Brian at 30-Year Old Cardboard made me aware that today is Roberto Alomar's 41st birthday. Does anyone else sense that there's not as much Hall of Fame buzz around Robby as there should be? It just seems like his retirement in the spring of 2005 caused him to disappear from the radar. If you look at Alomar's resume, he should be a slam dunk for the Hall of Fame when he first appears on the ballot (next year, I believe). But considering the well-established schmuckery of many BBWAA voters, you just can't take these things for granted. So let's lay it on the line.
First, the superficial: 12 consecutive All-Star selections, 10 Gold Gloves at second base, 4 Silver Sluggers. He was also the 1992 ALCS MVP (.423, 2 HR, 4 RBI). Overall, he hit .313 in 58 postseason games with 33 RBI and 20 steals.
The more substantial stats: Over 17 seasons, Roberto hit .300 with a .371 on-base percentage. He scored 1,508 runs and amassed 2,724 hits (only 50 players have more). 504 doubles (44th all-time), 210 home runs, 1,134 RBI, and 474 steals (40th all-time).

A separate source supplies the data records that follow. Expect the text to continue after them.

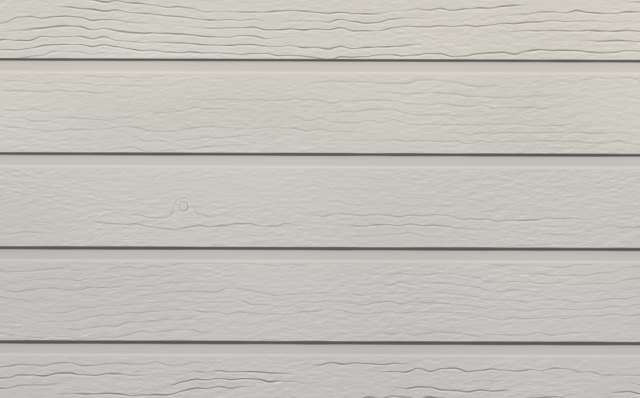
Give the GLSL for this texture, as a WebGL 1 fragment shader.

```glsl
precision highp float;
// Painted horizontal timber cladding: wide boards split by dark grooves.
// Each board has a smooth rebate, a bright lip and a rough sawn face, whose
// relief is embossed noise plus wavy cracks that run along the grain.
uniform vec2 u_resolution;

// Lengths are in canvas heights, measured down from the top edge
const float PITCH = 0.2366;
const float FIRST_GROOVE = 0.1513;
const float TILT = 0.0045;
const float GROOVE_HALF = 0.0031;
const float REBATE = 0.029;
const float LIP_HALF = 0.0035;
const float CRACK_DENSITY = 42.0;
const float CRACK_HALF = 0.0023;
const float CRACK_DEPTH = 0.25;
const float GRAIN_DEPTH = 0.10;
const float KNOT_BOARD = 1.0;
const float KNOT_RADIUS = 0.026;
const vec2 KNOT_A = vec2(0.46, 0.125);
const vec2 KNOT_B = vec2(0.18, 0.190);

const vec3 PAINT_TOP = vec3(0.815, 0.802, 0.768);
const vec3 PAINT_BOTTOM = vec3(0.762, 0.756, 0.742);
const vec3 REBATE_TINT = vec3(0.985, 0.970, 0.975);
const vec3 GROOVE_COLOR = vec3(0.33, 0.33, 0.325);

float hash(vec2 p) {
  return fract(sin(dot(p, vec2(127.1, 311.7))) * 43758.5453);
}

float noise(vec2 p) {
  vec2 i = floor(p), f = fract(p);
  f = f * f * (3.0 - 2.0 * f);
  return mix(mix(hash(i), hash(i + vec2(1.0, 0.0)), f.x),
             mix(hash(i + vec2(0.0, 1.0)), hash(i + 1.0), f.x), f.y);
}

float knot(vec2 q, vec2 center) {
  vec2 d = (q - center) / KNOT_RADIUS;
  return exp(-dot(d, d));
}

// Sideways wander of the grain, in crack spacings
float wander(vec2 q, float seed) {
  return 1.8 * noise(q * vec2(2.4, 5.0) + seed)
       + 0.7 * noise(q * vec2(9.0, 14.0) + seed)
       + 0.4 * noise(q * vec2(32.0, 24.0) + seed);
}

// Broken dark lines following the grain
float crack(vec2 q, float seed, float bend, float pixel) {
  float v = q.y * CRACK_DENSITY + wander(q, seed) + bend;
  float id = floor(v);
  float dist = abs(fract(v) - 0.5) / CRACK_DENSITY;
  float run = noise(vec2(q.x * 4.5 + id * 17.3, id * 3.1 + seed));
  float nick = noise(vec2(q.x * 38.0, id * 5.7 + seed));
  float width = CRACK_HALF * (0.55 + 0.75 * nick);
  float line = 1.0 - smoothstep(0.0, width + 0.5 * pixel, dist);
  return line * smoothstep(0.32, 0.62, run) * (0.45 + 0.55 * nick);
}

// Fine fibres, stretched along the board
float fibre(vec2 q, float seed) {
  q.y += 0.012 * noise(q * vec2(12.0, 16.0) + seed);
  return 0.65 * noise(q * vec2(48.0, 145.0) + seed)
       + 0.35 * noise(q * vec2(115.0, 260.0) - seed);
}

void main() {
  float pixel = 1.0 / u_resolution.y;
  vec2 p = gl_FragCoord.xy * pixel;
  float across = gl_FragCoord.x / u_resolution.x;
  float down = 1.0 - p.y;

  // Board index and position below its upper groove
  float s = (down - FIRST_GROOVE - TILT * (across - 0.5)) / PITCH;
  float board = floor(s);
  vec2 q = vec2(p.x, fract(s) * PITCH);
  float seed = board * 13.7 + 41.3;

  // Paint with a slow light falloff and faint blotches
  vec3 color = mix(PAINT_TOP, PAINT_BOTTOM, smoothstep(0.0, 0.85, down));
  color *= 0.985 + 0.03 * noise(p * vec2(3.0, 7.0));
  color += vec3(0.012, 0.010, 0.0) * across * (1.0 - down);

  // Outer boards are weathered most; the knotty one has a split
  float knotty = 1.0 - step(0.5, abs(board - KNOT_BOARD));
  float knots = knotty * (knot(q, KNOT_A) + knot(q, KNOT_B));
  float fromMiddle = (board - KNOT_BOARD) * 0.5;
  float split = (q.y / PITCH - 0.72) / 0.10;
  float wear = 0.08 + 0.9 * fromMiddle * fromMiddle;
  wear = min(1.0, wear + knotty * 0.6 * exp(-split * split) + 0.5 * knots);

  // Relief of the sawn face, lit from above
  float face = smoothstep(REBATE + LIP_HALF, REBATE + 0.012, q.y);
  float patches = mix(0.5, 1.1, noise(q * vec2(4.0, 14.0) + seed));
  float relief = fibre(q + vec2(0.001, 0.003), seed) - fibre(q, seed);
  float cut = crack(q, seed, 2.5 * knots, pixel);
  float lit = crack(q - vec2(0.0, 0.0042), seed, 2.5 * knots, pixel);
  color += face * GRAIN_DEPTH * patches * relief;
  color += face * wear * (0.05 * lit - CRACK_DEPTH * cut);

  // Smooth rebate and its bright lip
  color *= mix(REBATE_TINT, vec3(1.0), smoothstep(REBATE - 0.004, REBATE, q.y));
  float lip = 1.0 - smoothstep(0.0, LIP_HALF + pixel, abs(q.y - REBATE - 0.003));
  color += 0.035 * lip;

  // Groove with a soft shadow on the rebate below
  float dist = min(q.y, PITCH - q.y);
  float halfWidth = GROOVE_HALF * (1.0 + 0.12 * floor(s + 0.5));
  halfWidth *= 0.9 + 0.2 * noise(vec2(p.x * 14.0, floor(s + 0.5)));
  color *= 1.0 - 0.16 * exp(-q.y / 0.006);
  float groove = 1.0 - smoothstep(halfWidth - pixel, halfWidth + pixel, dist);
  color = mix(color, GROOVE_COLOR, groove * 0.95);

  gl_FragColor = vec4(clamp(color, 0.0, 1.0), 1.0);
}
```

Simply put, Roberto Alomar was the best second baseman of the 1990s. It seems like his career ended abruptly, as his production fell of at age 34 and he was retired by 36. I hope that the voters won't fixate on his sudden decline, his failure to reach 3,000 hits (which is just a more or less arbitrary round number), and his repellent personality. To varying degrees of severity, these are all things that will be considered, but I think his consistently high level of play for a dozen years should win out.